A variety of headlines hit the site this week. Trade, tragedies, theft and more. Take a look at the top Eagle Ford news stories from the past week.
5.) Stricter offshore drilling rules issued, upsetting industry
NEW ORLEANS (AP) — The Obama administration issued new rules Thursday to make oil and natural gas offshore drilling equipment safer and to reduce risks in digging wells, but the oil industry and its supporters in Congress say they are costly and questioned their need.
The rules published by the Interior Department came nearly six years after the catastrophic blowout of a BP well in the Gulf of Mexico killed 11 workers and injured many others aboard Transocean’s Deepwater Horizon drilling rig. The out-of-control leak dumped millions of gallons of oil into the Gulf.

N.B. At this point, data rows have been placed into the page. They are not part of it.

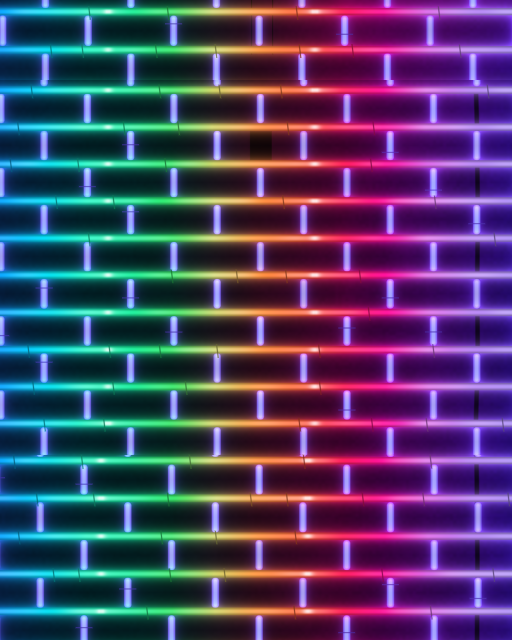
Give the GLSL for this pattern, as a WebGL 2 fragment shader.

```glsl
#version 300 es
precision highp float;
// Neon tubes laid out as brick courses on a dark wall. Long horizontal tubes
// run through a rainbow, short lilac tubes form the staggered brick joints.
// Three panels differ slightly in pitch; hashes vary tubes, clips and wall.

#define ASPECT 0.8          // design width, in canvas heights
#define TUBE_R 0.0058       // half width of a tube
#define JOINT_R 0.0056      // half width of a brick joint
#define SEAM_TOP 0.1255     // panel seams, measured from the top
#define SEAM_LOW 0.711
#define HALO 0.0065         // reach of the glow
#define HALO_GAIN 0.42
#define CLIP_CELL 0.105     // one possible clip per cell
#define CLIP_CHANCE 0.5
#define WALL_GRAIN 0.22

uniform vec2 u_resolution;
out vec4 fragColor;

const vec3 RAINBOW[13] = vec3[13](
  vec3(.05, .65, 1.), vec3(0., .85, .95), vec3(.1, .95, .75), vec3(.08, .92, .6),
  vec3(.2, .9, .4), vec3(.8, .82, .4), vec3(1., .58, .25), vec3(1., .36, .2),
  vec3(1., .12, .35), vec3(1., .05, .6), vec3(.85, .4, .9), vec3(.72, .52, .95),
  vec3(.66, .54, .95));
const vec3 WALL[7] = vec3[7](
  vec3(.02, .09, .2), vec3(0., .085, .115), vec3(.01, .075, .09), vec3(.12, .015, .085),
  vec3(.2, 0., .16), vec3(.18, 0., .29), vec3(.12, .02, .41));
const vec3 JOINT_CORE = vec3(.68, .65, .98);
const vec3 JOINT_BLUE = vec3(.52, .62, 1.);
const vec3 JOINT_EDGE = vec3(.38, .24, .9);

float hash(vec2 p) {
  vec3 q = fract(p.xyx * .1031);
  q += dot(q, q.yzx + 33.33);
  return fract((q.x + q.y) * q.z);
}

float noise(vec2 p) {
  vec2 i = floor(p), f = fract(p);
  f = f * f * (3. - 2. * f);
  return mix(mix(hash(i), hash(i + vec2(1, 0)), f.x),
             mix(hash(i + vec2(0, 1)), hash(i + vec2(1, 1)), f.x), f.y);
}

vec3 rainbow(float t) {
  float s = clamp(t, 0., .9999) * 12.;
  int i = int(s);
  return mix(RAINBOW[i], RAINBOW[i + 1], fract(s));
}

vec3 wallColor(float t) {
  float s = clamp(t, 0., .9999) * 6.;
  int i = int(s);
  return mix(WALL[i], WALL[i + 1], fract(s));
}

float box(vec2 p, vec2 halfSize) {
  vec2 d = abs(p) - halfSize;
  return max(d.x, d.y);
}

float bump(float x, float w) { return exp(-x * x / (w * w)); }

void main() {
  vec2 p = gl_FragCoord.xy / u_resolution.y;
  p.y = 1. - p.y;                           // measure downwards
  float aa = .8 / u_resolution.y, t = p.x / ASPECT;

  // Panel: first tube, row pitch, joint centre, joint pitch
  vec4 panel = vec4(.1406, .0579, .4069, .1352);
  float firstRow = 2., lowPanel = step(SEAM_LOW, p.y);
  if (p.y < SEAM_TOP) { panel = vec4(.0185, .059, .4049, .1336); firstRow = 0.; }
  if (lowPanel > .5) { panel = vec4(.7201, .0589, .4049, .1368); firstRow = 12.; }

  // Wall with mottling, an upper wash of light, cables, a box and a dark gap
  vec3 col = wallColor(t);
  col *= 1. + WALL_GRAIN * (noise(p * 22.) + .5 * noise(p * 190.) - .75);
  col += vec3(.13, 0., .06) * smoothstep(.48, .7, t) * exp(-p.y / .1);
  float cable = min(abs(p.x - .393), abs(p.x - .426)) - .0007;
  float dark = smoothstep(aa, -aa, max(cable, p.y - .085));
  dark = max(dark, smoothstep(aa, -aa, box(p - vec2(.4076, .228), vec2(.017, .023))));
  float gap = abs(p.x - .745 - .004 * (noise(vec2(p.y * 9., 4.)) - .5)) - .003;
  dark = max(dark, smoothstep(.002, -.001, gap) * step(.14, p.y));
  col *= 1. - .75 * dark;

  // Joints: capsules shifted by half a pitch on odd rows
  float v = (p.y - panel.x) / panel.y;
  float row = floor(v) + firstRow;
  float u = (p.x - panel.z) / panel.w + .5 * mod(row, 2.);
  float column = round(u);
  vec2 q = vec2((u - column) * panel.w, (fract(v) - .5) * panel.y);
  float reach = panel.y * .5 - TUBE_R - JOINT_R;
  float dJoint = length(vec2(q.x, max(abs(q.y) - reach, 0.))) - JOINT_R;
  float pick = hash(vec2(column + 20., row + 7.));
  col += JOINT_EDGE * HALO_GAIN * .8 * exp(-max(dJoint, 0.) / HALO);
  float core = smoothstep(0., .8, -dJoint / JOINT_R);
  vec3 lilac = mix(JOINT_CORE, JOINT_BLUE, pick * smoothstep(-.03, .03, q.y));
  lilac = mix(JOINT_EDGE, lilac, .3 + .7 * core) * (.92 + .12 * pick);
  col = mix(col, lilac, smoothstep(aa, -aa, dJoint));
  float tie = box(q - vec2(0., (pick - .85) * .1), vec2(.013, .0008));
  col = mix(col, JOINT_EDGE * .7, .8 * step(.72, pick) * smoothstep(aa, -aa, tie));

  // Long tubes: rainbow body, pale streaks and two hot spots
  float line = round(v), id = line + firstRow;
  float dy = (v - line) * panel.y + .0012 * (hash(vec2(id, 3.)) - .5);
  float dTube = abs(dy) - TUBE_R;
  vec3 hue = rainbow(t + .012 * (hash(vec2(id, 11.)) - .5));
  col += hue * (HALO_GAIN * exp(-max(dTube, 0.) / HALO) + .05 * exp(-max(dTube, 0.) / .02));
  core = smoothstep(0., .9, -dTube / TUBE_R);
  float streak = noise(vec2(p.x * 24., id * 5.));
  float s = p.x + .011 * lowPanel;
  float spot = bump(s - .169, .007) + bump(s - .492, .008);
  float warm = bump(s - .155, .04) + bump(s - .48, .035);
  vec3 body = hue * (.72 + .3 * core);
  body = mix(body, vec3(1.), core * clamp(.26 * streak + .16 * warm + .6 * spot, 0., .85));
  col = mix(col, body, smoothstep(aa, -aa, dTube));

  // Thin wire clips scattered along the long tubes
  float cell = floor(p.x / CLIP_CELL);
  float at = (cell + .15 + .7 * hash(vec2(cell + 2., id + 31.))) * CLIP_CELL;
  float clip = box(vec2(p.x - at - dy * .12, dy - .002), vec2(.0009, .0105));
  float shown = step(hash(vec2(cell + 9., id + 57.)), CLIP_CHANCE);
  col = mix(col, hue * .5, .85 * shown * smoothstep(aa, -aa, clip));

  fragColor = vec4(clamp(col, 0., 1.), 1.);
}
```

4.) Mexico thieves build tunnel, camouflaged truck to steal oil
MEXICO CITY (AP) — Authorities in central Mexico say thieves built a camouflaged truck to transport fuel stolen from government pipelines. Police found a tunnel built by pipeline thieves in the same state of Guanajuato last week.
The discoveries show the sophistication of thieves who drill taps into state-owned pipelines thousands of times every year to steal gasoline and diesel.
The Guanajuato state government said it found a gravel truck in which a huge fuel tank had been welded into the bed, covered by a hatch and a layer of gravel to avoid detection.
3.) Another study says global warming may be worse than experts think
WASHINGTON (AP) — Most computer simulations of climate change are underestimating by at least one degree how warm the world will get this century, a new study suggests.
It all comes down to clouds and how much heat they are trapping. According to the study published Thursday in the journal Science, computer model simulations say there is more ice and less liquid water in clouds than a decade of satellite observations show.
The more water and less ice in clouds, the more heat is trapped and less the light is reflected, said study co-author Trude Storelvmo, a Yale atmospheric scientist. She said even though it tens of degrees below freezing, the clouds still have lots of liquid water because they don’t have enough particles that helps the water turn to ice crystals.
2.) Global trade of LNG hits record high
Global trade of liquefied natural gas (LNG) reached record numbers in 2015, according to a new report.
The International Group of LNG Importers said shipments of LNG grew by 2.5 percent to an all-time high of 245.2 million tons annually.
Increased trade was driven by new liquefaction plants in Indonesia and Australia. The new facilities began exporting LNG to customers in Europe and the Middle East and contributed 11.4 million tons per year of new liquefaction capacity. Australia became the second-largest exporter of LNG, surpassing Malaysia.
1.) 2 workers killed, 1 hurt in South Texas pipeline accident
WOODSBORO, Texas (AP) — Officials say two workers have been killed and another was hurt during a high-pressure release as the men did repairs on a South Texas gas pipeline.
Refugio (ray-FYOO’-ee-oh) County authorities say the accident happened Tuesday afternoon at a Southcross Energy Partners plant near Woodsboro.